RECORDS FOR THE EXERCISE:
>>>>>

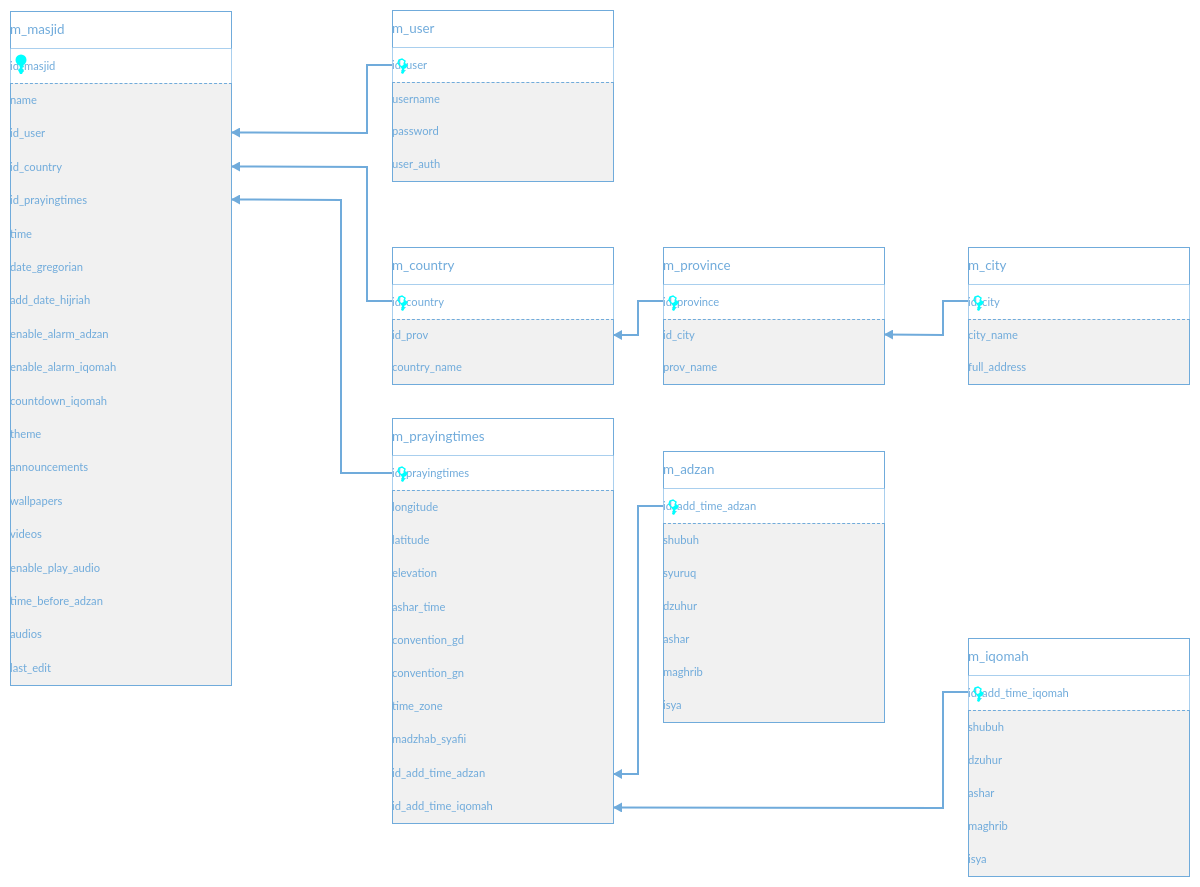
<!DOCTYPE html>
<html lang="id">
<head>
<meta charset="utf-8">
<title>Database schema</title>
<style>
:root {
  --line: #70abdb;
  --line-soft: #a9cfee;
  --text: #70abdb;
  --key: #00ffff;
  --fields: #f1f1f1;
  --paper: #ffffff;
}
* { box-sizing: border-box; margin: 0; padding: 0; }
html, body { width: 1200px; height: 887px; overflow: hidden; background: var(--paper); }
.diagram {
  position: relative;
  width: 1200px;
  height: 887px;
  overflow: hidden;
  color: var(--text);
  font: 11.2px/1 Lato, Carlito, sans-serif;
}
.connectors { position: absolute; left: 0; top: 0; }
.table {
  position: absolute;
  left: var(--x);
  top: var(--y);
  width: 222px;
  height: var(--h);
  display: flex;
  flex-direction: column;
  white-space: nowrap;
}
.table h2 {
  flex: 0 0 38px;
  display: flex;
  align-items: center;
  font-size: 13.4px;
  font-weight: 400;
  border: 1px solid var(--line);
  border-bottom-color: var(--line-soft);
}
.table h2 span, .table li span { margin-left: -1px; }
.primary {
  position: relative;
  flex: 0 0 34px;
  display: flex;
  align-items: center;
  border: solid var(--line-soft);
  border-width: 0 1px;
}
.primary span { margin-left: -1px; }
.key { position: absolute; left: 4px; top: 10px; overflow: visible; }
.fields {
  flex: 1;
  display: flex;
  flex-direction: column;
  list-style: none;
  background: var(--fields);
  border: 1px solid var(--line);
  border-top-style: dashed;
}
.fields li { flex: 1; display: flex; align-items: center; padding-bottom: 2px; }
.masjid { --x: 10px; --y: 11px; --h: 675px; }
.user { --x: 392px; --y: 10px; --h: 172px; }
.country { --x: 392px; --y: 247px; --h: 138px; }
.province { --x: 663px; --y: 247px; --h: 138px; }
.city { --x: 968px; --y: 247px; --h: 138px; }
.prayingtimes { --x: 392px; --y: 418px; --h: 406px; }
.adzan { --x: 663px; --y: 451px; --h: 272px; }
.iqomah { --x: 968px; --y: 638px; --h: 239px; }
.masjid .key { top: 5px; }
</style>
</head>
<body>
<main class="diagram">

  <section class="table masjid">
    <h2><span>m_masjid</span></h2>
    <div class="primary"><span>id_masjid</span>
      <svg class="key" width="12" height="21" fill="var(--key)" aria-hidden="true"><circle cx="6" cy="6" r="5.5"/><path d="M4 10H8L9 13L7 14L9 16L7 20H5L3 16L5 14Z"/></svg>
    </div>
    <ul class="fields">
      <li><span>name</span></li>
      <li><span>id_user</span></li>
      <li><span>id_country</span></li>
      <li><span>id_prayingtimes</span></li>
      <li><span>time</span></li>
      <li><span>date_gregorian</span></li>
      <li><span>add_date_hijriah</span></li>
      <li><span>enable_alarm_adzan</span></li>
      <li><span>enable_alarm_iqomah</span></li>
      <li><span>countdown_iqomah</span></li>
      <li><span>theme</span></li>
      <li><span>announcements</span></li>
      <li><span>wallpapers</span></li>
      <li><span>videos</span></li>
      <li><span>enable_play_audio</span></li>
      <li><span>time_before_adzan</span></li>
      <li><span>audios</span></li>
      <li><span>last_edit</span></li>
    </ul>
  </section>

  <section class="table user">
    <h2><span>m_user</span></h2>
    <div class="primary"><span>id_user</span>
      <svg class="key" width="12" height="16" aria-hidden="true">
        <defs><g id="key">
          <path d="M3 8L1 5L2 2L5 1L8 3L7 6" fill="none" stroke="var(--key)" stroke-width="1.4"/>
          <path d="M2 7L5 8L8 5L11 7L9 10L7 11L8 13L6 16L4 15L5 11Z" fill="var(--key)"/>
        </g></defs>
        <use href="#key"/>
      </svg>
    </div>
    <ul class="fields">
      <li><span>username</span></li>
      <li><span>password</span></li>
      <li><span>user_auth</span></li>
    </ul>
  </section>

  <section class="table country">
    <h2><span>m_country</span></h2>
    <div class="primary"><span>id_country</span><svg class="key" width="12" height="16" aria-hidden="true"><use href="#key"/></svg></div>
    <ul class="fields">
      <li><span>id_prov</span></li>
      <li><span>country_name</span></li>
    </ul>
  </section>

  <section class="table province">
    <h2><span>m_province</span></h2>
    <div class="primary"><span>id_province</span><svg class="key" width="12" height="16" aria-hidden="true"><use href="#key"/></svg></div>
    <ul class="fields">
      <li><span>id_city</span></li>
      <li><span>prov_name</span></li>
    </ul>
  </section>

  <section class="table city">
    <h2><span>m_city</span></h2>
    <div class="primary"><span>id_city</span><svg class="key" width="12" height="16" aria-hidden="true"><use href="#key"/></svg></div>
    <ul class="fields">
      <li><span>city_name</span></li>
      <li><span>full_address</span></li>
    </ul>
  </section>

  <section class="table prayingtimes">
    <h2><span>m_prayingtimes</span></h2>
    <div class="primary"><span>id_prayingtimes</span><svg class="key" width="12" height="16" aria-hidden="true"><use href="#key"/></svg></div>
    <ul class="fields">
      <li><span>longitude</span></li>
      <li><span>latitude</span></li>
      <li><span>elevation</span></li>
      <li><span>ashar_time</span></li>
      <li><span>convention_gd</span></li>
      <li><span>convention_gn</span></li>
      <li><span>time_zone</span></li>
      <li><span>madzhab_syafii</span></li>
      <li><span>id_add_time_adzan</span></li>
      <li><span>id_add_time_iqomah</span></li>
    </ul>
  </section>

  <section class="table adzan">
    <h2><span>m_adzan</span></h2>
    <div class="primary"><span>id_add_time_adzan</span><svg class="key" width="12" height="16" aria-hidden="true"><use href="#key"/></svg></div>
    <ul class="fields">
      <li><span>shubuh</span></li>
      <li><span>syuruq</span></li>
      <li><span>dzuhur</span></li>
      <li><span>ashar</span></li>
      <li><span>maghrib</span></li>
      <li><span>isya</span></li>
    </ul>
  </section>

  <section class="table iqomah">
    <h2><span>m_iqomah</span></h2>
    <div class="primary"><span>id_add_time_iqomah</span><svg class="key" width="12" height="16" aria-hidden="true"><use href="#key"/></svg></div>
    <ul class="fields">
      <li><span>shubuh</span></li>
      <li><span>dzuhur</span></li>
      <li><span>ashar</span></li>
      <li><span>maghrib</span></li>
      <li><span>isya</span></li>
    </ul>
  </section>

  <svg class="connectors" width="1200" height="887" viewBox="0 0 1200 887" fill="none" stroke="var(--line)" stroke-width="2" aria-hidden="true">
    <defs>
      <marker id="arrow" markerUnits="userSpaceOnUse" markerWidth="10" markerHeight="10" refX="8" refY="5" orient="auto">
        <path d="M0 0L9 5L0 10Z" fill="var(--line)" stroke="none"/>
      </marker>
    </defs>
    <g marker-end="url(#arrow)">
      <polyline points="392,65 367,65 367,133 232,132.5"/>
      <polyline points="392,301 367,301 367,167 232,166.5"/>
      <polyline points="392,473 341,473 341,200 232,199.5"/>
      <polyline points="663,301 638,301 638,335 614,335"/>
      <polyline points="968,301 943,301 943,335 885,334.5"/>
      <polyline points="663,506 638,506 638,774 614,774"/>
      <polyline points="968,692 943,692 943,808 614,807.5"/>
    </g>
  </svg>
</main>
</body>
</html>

<<<<<

WORK TO COMPLETE: Repeat the material exactly. Skip the images.

WRITTEN RESPONSE:
<!DOCTYPE html>
<html lang="id">
<head>
<meta charset="utf-8">
<title>Database schema</title>
<style>
:root {
  --line: #70abdb;
  --line-soft: #a9cfee;
  --text: #70abdb;
  --key: #00ffff;
  --fields: #f1f1f1;
  --paper: #ffffff;
}
* { box-sizing: border-box; margin: 0; padding: 0; }
html, body { width: 1200px; height: 887px; overflow: hidden; background: var(--paper); }
.diagram {
  position: relative;
  width: 1200px;
  height: 887px;
  overflow: hidden;
  color: var(--text);
  font: 11.2px/1 Lato, Carlito, sans-serif;
}
.connectors { position: absolute; left: 0; top: 0; }
.table {
  position: absolute;
  left: var(--x);
  top: var(--y);
  width: 222px;
  height: var(--h);
  display: flex;
  flex-direction: column;
  white-space: nowrap;
}
.table h2 {
  flex: 0 0 38px;
  display: flex;
  align-items: center;
  font-size: 13.4px;
  font-weight: 400;
  border: 1px solid var(--line);
  border-bottom-color: var(--line-soft);
}
.table h2 span, .table li span { margin-left: -1px; }
.primary {
  position: relative;
  flex: 0 0 34px;
  display: flex;
  align-items: center;
  border: solid var(--line-soft);
  border-width: 0 1px;
}
.primary span { margin-left: -1px; }
.key { position: absolute; left: 4px; top: 10px; overflow: visible; }
.fields {
  flex: 1;
  display: flex;
  flex-direction: column;
  list-style: none;
  background: var(--fields);
  border: 1px solid var(--line);
  border-top-style: dashed;
}
.fields li { flex: 1; display: flex; align-items: center; padding-bottom: 2px; }
.masjid { --x: 10px; --y: 11px; --h: 675px; }
.user { --x: 392px; --y: 10px; --h: 172px; }
.country { --x: 392px; --y: 247px; --h: 138px; }
.province { --x: 663px; --y: 247px; --h: 138px; }
.city { --x: 968px; --y: 247px; --h: 138px; }
.prayingtimes { --x: 392px; --y: 418px; --h: 406px; }
.adzan { --x: 663px; --y: 451px; --h: 272px; }
.iqomah { --x: 968px; --y: 638px; --h: 239px; }
.masjid .key { top: 5px; }
</style>
</head>
<body>
<main class="diagram">

  <section class="table masjid">
    <h2><span>m_masjid</span></h2>
    <div class="primary"><span>id_masjid</span>
      <svg class="key" width="12" height="21" fill="var(--key)" aria-hidden="true"><circle cx="6" cy="6" r="5.5"/><path d="M4 10H8L9 13L7 14L9 16L7 20H5L3 16L5 14Z"/></svg>
    </div>
    <ul class="fields">
      <li><span>name</span></li>
      <li><span>id_user</span></li>
      <li><span>id_country</span></li>
      <li><span>id_prayingtimes</span></li>
      <li><span>time</span></li>
      <li><span>date_gregorian</span></li>
      <li><span>add_date_hijriah</span></li>
      <li><span>enable_alarm_adzan</span></li>
      <li><span>enable_alarm_iqomah</span></li>
      <li><span>countdown_iqomah</span></li>
      <li><span>theme</span></li>
      <li><span>announcements</span></li>
      <li><span>wallpapers</span></li>
      <li><span>videos</span></li>
      <li><span>enable_play_audio</span></li>
      <li><span>time_before_adzan</span></li>
      <li><span>audios</span></li>
      <li><span>last_edit</span></li>
    </ul>
  </section>

  <section class="table user">
    <h2><span>m_user</span></h2>
    <div class="primary"><span>id_user</span>
      <svg class="key" width="12" height="16" aria-hidden="true">
        <defs><g id="key">
          <path d="M3 8L1 5L2 2L5 1L8 3L7 6" fill="none" stroke="var(--key)" stroke-width="1.4"/>
          <path d="M2 7L5 8L8 5L11 7L9 10L7 11L8 13L6 16L4 15L5 11Z" fill="var(--key)"/>
        </g></defs>
        <use href="#key"/>
      </svg>
    </div>
    <ul class="fields">
      <li><span>username</span></li>
      <li><span>password</span></li>
      <li><span>user_auth</span></li>
    </ul>
  </section>

  <section class="table country">
    <h2><span>m_country</span></h2>
    <div class="primary"><span>id_country</span><svg class="key" width="12" height="16" aria-hidden="true"><use href="#key"/></svg></div>
    <ul class="fields">
      <li><span>id_prov</span></li>
      <li><span>country_name</span></li>
    </ul>
  </section>

  <section class="table province">
    <h2><span>m_province</span></h2>
    <div class="primary"><span>id_province</span><svg class="key" width="12" height="16" aria-hidden="true"><use href="#key"/></svg></div>
    <ul class="fields">
      <li><span>id_city</span></li>
      <li><span>prov_name</span></li>
    </ul>
  </section>

  <section class="table city">
    <h2><span>m_city</span></h2>
    <div class="primary"><span>id_city</span><svg class="key" width="12" height="16" aria-hidden="true"><use href="#key"/></svg></div>
    <ul class="fields">
      <li><span>city_name</span></li>
      <li><span>full_address</span></li>
    </ul>
  </section>

  <section class="table prayingtimes">
    <h2><span>m_prayingtimes</span></h2>
    <div class="primary"><span>id_prayingtimes</span><svg class="key" width="12" height="16" aria-hidden="true"><use href="#key"/></svg></div>
    <ul class="fields">
      <li><span>longitude</span></li>
      <li><span>latitude</span></li>
      <li><span>elevation</span></li>
      <li><span>ashar_time</span></li>
      <li><span>convention_gd</span></li>
      <li><span>convention_gn</span></li>
      <li><span>time_zone</span></li>
      <li><span>madzhab_syafii</span></li>
      <li><span>id_add_time_adzan</span></li>
      <li><span>id_add_time_iqomah</span></li>
    </ul>
  </section>

  <section class="table adzan">
    <h2><span>m_adzan</span></h2>
    <div class="primary"><span>id_add_time_adzan</span><svg class="key" width="12" height="16" aria-hidden="true"><use href="#key"/></svg></div>
    <ul class="fields">
      <li><span>shubuh</span></li>
      <li><span>syuruq</span></li>
      <li><span>dzuhur</span></li>
      <li><span>ashar</span></li>
      <li><span>maghrib</span></li>
      <li><span>isya</span></li>
    </ul>
  </section>

  <section class="table iqomah">
    <h2><span>m_iqomah</span></h2>
    <div class="primary"><span>id_add_time_iqomah</span><svg class="key" width="12" height="16" aria-hidden="true"><use href="#key"/></svg></div>
    <ul class="fields">
      <li><span>shubuh</span></li>
      <li><span>dzuhur</span></li>
      <li><span>ashar</span></li>
      <li><span>maghrib</span></li>
      <li><span>isya</span></li>
    </ul>
  </section>

  <svg class="connectors" width="1200" height="887" viewBox="0 0 1200 887" fill="none" stroke="var(--line)" stroke-width="2" aria-hidden="true">
    <defs>
      <marker id="arrow" markerUnits="userSpaceOnUse" markerWidth="10" markerHeight="10" refX="8" refY="5" orient="auto">
        <path d="M0 0L9 5L0 10Z" fill="var(--line)" stroke="none"/>
      </marker>
    </defs>
    <g marker-end="url(#arrow)">
      <polyline points="392,65 367,65 367,133 232,132.5"/>
      <polyline points="392,301 367,301 367,167 232,166.5"/>
      <polyline points="392,473 341,473 341,200 232,199.5"/>
      <polyline points="663,301 638,301 638,335 614,335"/>
      <polyline points="968,301 943,301 943,335 885,334.5"/>
      <polyline points="663,506 638,506 638,774 614,774"/>
      <polyline points="968,692 943,692 943,808 614,807.5"/>
    </g>
  </svg>
</main>
</body>
</html>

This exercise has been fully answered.